line
     
line
   
15
     
15

* Knowledge Area or University Course electives.
There are a total of five courses which must be taken to cover six knowledge areas. At least one of these courses must be a University course. University courses are interdisciplinary courses that cover two or more knowledge areas. One of the knowledge area electives must be an Economics course, EC350 is recommended.

See Academic Requirements for details of the Clarkson Common Experience including the First-Year Seminar, the Clarkson Seminar, Knowledge Area (KA) courses, University Courses (UC), and related requirements.

Professional Specializations
The courses offered by the Department of Electrical and Computer Engineering can be grouped into the following subdisciplines, with each subdiscipline including a combination of required and elective courses at the undergraduate level. A complete description of all courses, including graduate-level courses, can be found in the annual publication Courses. Undergraduate students enrolled in 500-level courses must have a cumulative grade-point average of at least 3.0, and permission of their advisor and their department chair. To enroll in a 600-numbered course, undergraduates must have senior standing, a grade-point average of at least 3.5, and must have permission of their advisor, department chair, and the Dean of Engineering. See Professional Concentrations in Engineering.
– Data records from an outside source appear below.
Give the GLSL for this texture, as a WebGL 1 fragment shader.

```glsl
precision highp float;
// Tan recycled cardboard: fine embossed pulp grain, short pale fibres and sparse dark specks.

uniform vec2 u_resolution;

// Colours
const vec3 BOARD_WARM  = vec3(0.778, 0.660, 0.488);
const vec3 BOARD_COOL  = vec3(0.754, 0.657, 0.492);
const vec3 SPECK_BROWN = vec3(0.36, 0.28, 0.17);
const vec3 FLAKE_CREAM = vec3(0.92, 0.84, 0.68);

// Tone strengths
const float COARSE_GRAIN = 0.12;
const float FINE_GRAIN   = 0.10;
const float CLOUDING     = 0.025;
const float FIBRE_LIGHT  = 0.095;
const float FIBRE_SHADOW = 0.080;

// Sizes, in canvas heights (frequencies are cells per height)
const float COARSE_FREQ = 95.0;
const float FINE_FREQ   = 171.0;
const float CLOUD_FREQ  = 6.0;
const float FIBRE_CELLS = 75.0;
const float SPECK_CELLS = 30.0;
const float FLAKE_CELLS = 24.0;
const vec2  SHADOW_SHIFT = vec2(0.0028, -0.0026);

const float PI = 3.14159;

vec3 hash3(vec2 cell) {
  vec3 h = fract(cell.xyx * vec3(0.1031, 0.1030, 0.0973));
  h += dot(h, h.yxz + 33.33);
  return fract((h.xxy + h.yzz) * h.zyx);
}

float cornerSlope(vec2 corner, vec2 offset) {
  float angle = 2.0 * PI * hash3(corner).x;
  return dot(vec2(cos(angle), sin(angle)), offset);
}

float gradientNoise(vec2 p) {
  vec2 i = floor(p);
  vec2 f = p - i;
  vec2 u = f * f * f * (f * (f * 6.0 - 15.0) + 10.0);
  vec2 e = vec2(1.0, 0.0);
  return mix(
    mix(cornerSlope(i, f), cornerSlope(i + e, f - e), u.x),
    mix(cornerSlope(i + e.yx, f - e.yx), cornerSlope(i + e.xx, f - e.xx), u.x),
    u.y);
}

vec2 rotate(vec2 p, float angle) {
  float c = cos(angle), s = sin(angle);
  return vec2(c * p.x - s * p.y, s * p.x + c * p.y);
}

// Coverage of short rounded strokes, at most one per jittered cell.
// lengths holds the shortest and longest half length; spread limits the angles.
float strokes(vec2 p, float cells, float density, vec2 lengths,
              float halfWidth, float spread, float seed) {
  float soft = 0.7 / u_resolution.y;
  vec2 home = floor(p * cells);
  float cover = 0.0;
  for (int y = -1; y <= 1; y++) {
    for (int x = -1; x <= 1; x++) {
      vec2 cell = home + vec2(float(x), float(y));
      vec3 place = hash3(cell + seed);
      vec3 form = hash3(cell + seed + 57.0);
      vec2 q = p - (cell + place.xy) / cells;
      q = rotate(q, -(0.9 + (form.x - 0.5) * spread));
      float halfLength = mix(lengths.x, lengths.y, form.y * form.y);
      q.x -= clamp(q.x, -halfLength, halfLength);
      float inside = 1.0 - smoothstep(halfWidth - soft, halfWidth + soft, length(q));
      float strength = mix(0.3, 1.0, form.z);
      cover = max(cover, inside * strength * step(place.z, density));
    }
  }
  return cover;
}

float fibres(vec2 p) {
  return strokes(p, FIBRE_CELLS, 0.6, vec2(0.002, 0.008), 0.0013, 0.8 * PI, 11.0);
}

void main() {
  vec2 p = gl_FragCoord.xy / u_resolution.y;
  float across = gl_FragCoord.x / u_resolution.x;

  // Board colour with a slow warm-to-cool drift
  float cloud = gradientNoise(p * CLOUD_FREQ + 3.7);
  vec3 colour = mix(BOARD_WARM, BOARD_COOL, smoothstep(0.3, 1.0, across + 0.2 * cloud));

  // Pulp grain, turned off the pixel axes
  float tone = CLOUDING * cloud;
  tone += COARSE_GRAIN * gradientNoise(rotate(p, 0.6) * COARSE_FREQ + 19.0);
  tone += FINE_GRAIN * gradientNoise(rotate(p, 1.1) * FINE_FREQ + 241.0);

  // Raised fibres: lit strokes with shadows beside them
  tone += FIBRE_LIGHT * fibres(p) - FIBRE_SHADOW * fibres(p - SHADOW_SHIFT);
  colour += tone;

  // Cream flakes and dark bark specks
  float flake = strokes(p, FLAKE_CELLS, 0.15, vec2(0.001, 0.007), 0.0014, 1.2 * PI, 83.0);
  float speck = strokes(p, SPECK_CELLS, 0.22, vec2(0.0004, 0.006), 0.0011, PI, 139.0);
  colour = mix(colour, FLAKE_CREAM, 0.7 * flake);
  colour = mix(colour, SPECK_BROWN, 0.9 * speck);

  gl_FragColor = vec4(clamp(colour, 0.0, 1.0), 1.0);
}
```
BIOMEDICAL ENGINEERING EE462 Software Systems Architecture
BR400 Introduction to Biomedical EE465 Computer Graphics
  Rehabilitation Engineering EE466 Computer Architecture
  and Science EE468 Database Systems
EE485 Neural Engineering CONTROL SYSTEMS
COMMUNICATIONS SYSTEMS AND EE321 Systems and Signal Processing
SIGNAL PROCESSING EE324 Dynamical Systems
EE321 Systems and Signal Processing EE450 Control Systems
EE401 Digital Signal Processing EE451 Digital Control
EE404 Wireless Networks ELECTRONICS AND CIRCUITS
EE407 Computer Networks ES250 Electrical Science
EE427 Introduction to Digital EE221 Linear Circuits
  Image Processing EE341 Microelectronics
EE470 Coding and Information EE345 Microelectronic Circuit Fabrication
  Transmission EE441 Electronic Devices for IC Simulation
EE471 Principles of Digital and EE442 CMOS IC Design
  Data Communications EE446 Instrumentation
COMPUTER ENGINEERING EE447 VLSI Design
EE261 Introduction to Programming POWER ENGINEERING
  and Software Design EE331 Energy Conversion
EE264 Introduction to Digital Design EE333 Power System Engineering
EE360 Microprocessors EE430 High-voltage Techniques and
EE361 Fundamentals of Software   Measurements
  Engineering EE431 Power Distribution and Utilization
EE363 Software Components and EE436 Electric Machines and Drives
  Generic Programming EE438 Alternate Energy Systems
EE365 Advanced Digital Circuit Design EE439 Dielectrics
EE368 Software Engineering    
EE404 Wireless Networks    
EE407 Computer Networks    
EE408 Software Design for Visual    
  Environments    
EE410 Computer and Network Security